Brooks - BX9338 .B7 1813 v3

II. BURTON. 47 impertinent; for it was as libellous as your book : so that your answer deserved a censure alone. L. Keeper. What say you, Mr. Burton, are' you guilty or not ? Burton. My lord, I desire you to peruse my book, not only here and there, but every passage of it. L. Keeper. Mr. Burton, time is short. Are you guilty, or not guilty ? What say you to that which was read ? Doth it become a minister to deliver himself in such a railing and scandalous way? Burton. In my judgment, and as I can prove it, it was neither railing nor scandalous. I conceive, that a minister bath a larger liberty than always to go in a mild strain. I being a pastor of my people, whom I had in charge, and was to instruct, I supposed it was my duty to inform them of those innovations that are crept into the church, as like- wise of the danger and ill consequences of them. As for my answer, ye blotted out what ye would, and then the rest, which made best for your own ends, you would have to stand ; and now for me to tender only what will serve for your own turns, and renounce the rest, were to desert my cause ; which, before I will do, or desert my conscience, will rather desert my body, and deliver it up to yourlord- ships to do with it what you will. L. Keeper. This is a place where you should crave mercy and favour, Mr. Burton, and not stand on such terms as you do. Burton. Wherein I have offended through human frailty, I crave pardon of God and man.
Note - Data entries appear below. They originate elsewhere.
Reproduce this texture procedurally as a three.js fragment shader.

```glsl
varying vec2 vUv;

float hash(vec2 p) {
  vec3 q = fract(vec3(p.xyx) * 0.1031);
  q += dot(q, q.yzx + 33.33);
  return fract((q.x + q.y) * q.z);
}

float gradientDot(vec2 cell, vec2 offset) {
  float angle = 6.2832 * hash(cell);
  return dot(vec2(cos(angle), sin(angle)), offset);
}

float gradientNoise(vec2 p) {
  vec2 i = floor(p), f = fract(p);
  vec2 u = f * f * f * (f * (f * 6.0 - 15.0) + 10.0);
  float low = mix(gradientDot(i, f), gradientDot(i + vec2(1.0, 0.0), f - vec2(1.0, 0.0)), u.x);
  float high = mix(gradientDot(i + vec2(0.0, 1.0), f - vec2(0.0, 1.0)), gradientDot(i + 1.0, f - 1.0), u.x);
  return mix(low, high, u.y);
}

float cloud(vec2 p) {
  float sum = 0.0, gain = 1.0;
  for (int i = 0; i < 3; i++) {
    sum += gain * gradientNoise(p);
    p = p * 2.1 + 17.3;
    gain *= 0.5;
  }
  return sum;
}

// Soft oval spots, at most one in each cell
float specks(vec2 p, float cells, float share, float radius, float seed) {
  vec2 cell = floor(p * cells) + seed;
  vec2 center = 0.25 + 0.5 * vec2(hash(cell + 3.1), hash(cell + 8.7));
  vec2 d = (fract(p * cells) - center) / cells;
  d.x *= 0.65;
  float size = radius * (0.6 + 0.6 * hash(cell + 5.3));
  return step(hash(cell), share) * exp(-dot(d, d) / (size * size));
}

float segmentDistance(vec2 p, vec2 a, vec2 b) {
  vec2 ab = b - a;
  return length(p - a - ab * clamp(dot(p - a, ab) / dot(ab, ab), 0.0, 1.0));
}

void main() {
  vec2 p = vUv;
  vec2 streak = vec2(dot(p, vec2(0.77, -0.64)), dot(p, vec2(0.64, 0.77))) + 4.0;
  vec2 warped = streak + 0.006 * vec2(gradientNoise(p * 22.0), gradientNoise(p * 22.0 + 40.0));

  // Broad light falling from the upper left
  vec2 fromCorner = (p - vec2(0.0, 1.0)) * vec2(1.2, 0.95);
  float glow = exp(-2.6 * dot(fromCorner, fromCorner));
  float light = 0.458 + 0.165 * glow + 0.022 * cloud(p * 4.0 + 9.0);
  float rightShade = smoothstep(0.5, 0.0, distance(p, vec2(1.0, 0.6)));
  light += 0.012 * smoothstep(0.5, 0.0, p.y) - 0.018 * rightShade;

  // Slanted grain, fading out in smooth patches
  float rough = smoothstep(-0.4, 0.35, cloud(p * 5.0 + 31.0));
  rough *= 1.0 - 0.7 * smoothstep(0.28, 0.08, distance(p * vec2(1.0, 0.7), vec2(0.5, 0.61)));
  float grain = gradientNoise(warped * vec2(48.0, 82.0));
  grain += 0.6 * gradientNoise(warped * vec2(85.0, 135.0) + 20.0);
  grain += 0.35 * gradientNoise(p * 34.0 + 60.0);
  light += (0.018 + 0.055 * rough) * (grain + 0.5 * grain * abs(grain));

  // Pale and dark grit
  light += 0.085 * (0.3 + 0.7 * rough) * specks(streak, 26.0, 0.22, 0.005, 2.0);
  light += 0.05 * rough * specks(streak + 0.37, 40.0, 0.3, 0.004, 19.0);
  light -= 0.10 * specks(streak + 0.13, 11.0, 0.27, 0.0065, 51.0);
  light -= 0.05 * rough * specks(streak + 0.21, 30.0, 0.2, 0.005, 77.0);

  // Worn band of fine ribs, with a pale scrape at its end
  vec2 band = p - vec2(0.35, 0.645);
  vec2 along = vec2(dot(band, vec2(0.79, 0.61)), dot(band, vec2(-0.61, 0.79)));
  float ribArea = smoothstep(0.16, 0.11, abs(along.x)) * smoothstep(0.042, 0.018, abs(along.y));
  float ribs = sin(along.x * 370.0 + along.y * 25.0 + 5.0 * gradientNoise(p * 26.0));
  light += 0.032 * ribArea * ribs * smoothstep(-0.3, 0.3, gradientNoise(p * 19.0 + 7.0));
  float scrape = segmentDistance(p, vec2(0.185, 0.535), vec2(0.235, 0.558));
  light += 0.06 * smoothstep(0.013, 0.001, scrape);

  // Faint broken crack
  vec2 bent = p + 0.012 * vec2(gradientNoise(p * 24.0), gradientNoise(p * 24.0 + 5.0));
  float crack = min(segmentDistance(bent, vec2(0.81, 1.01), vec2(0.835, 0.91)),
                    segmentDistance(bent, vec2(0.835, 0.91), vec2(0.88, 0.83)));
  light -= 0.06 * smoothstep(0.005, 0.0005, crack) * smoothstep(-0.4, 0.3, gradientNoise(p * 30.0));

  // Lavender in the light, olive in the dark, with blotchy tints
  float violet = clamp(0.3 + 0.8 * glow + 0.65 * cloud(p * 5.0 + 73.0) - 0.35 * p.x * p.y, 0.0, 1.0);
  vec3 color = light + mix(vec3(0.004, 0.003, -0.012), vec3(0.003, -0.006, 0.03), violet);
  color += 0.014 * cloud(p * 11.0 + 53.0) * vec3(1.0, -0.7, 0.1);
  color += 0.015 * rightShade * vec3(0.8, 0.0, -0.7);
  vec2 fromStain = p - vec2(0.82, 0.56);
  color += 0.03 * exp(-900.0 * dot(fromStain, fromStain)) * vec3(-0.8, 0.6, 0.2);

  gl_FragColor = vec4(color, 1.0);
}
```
And I pray God, that, in your sentence, you may so censure us that you may not sin ' against the Lord.. Thus, while Mr. Burton and his fellow-prisoners desired to say more for themselves, they were interrupted, and com- manded silence ; when the following dreadful sentence was passed upon them : " That Burton shall be deprived of his ecclesiastical benefice, degraded from his ministerial func- tion and degrees in the university, as Prynne and Bastvvick have been from their professions of law and physic they Harleian Miscellany, vol. iv. p. 17. Edit. 1745. 1- Mr. Prynne having published his " Histrio-Mastia," a book against plays, masquerades, &c. it gave great offence to Archbishop Laud, who, in the year 1633, procured a sentence against him in the star-chamber, "That he should be disabled from the practice of the law, be degraded from his degree in the university, be set in the pillory, have both his ears cut off, his book burnt by the common hangman, to pay a Site of five thousand ',Quads, and to be imprisoned during life ;" which sentence was rigorously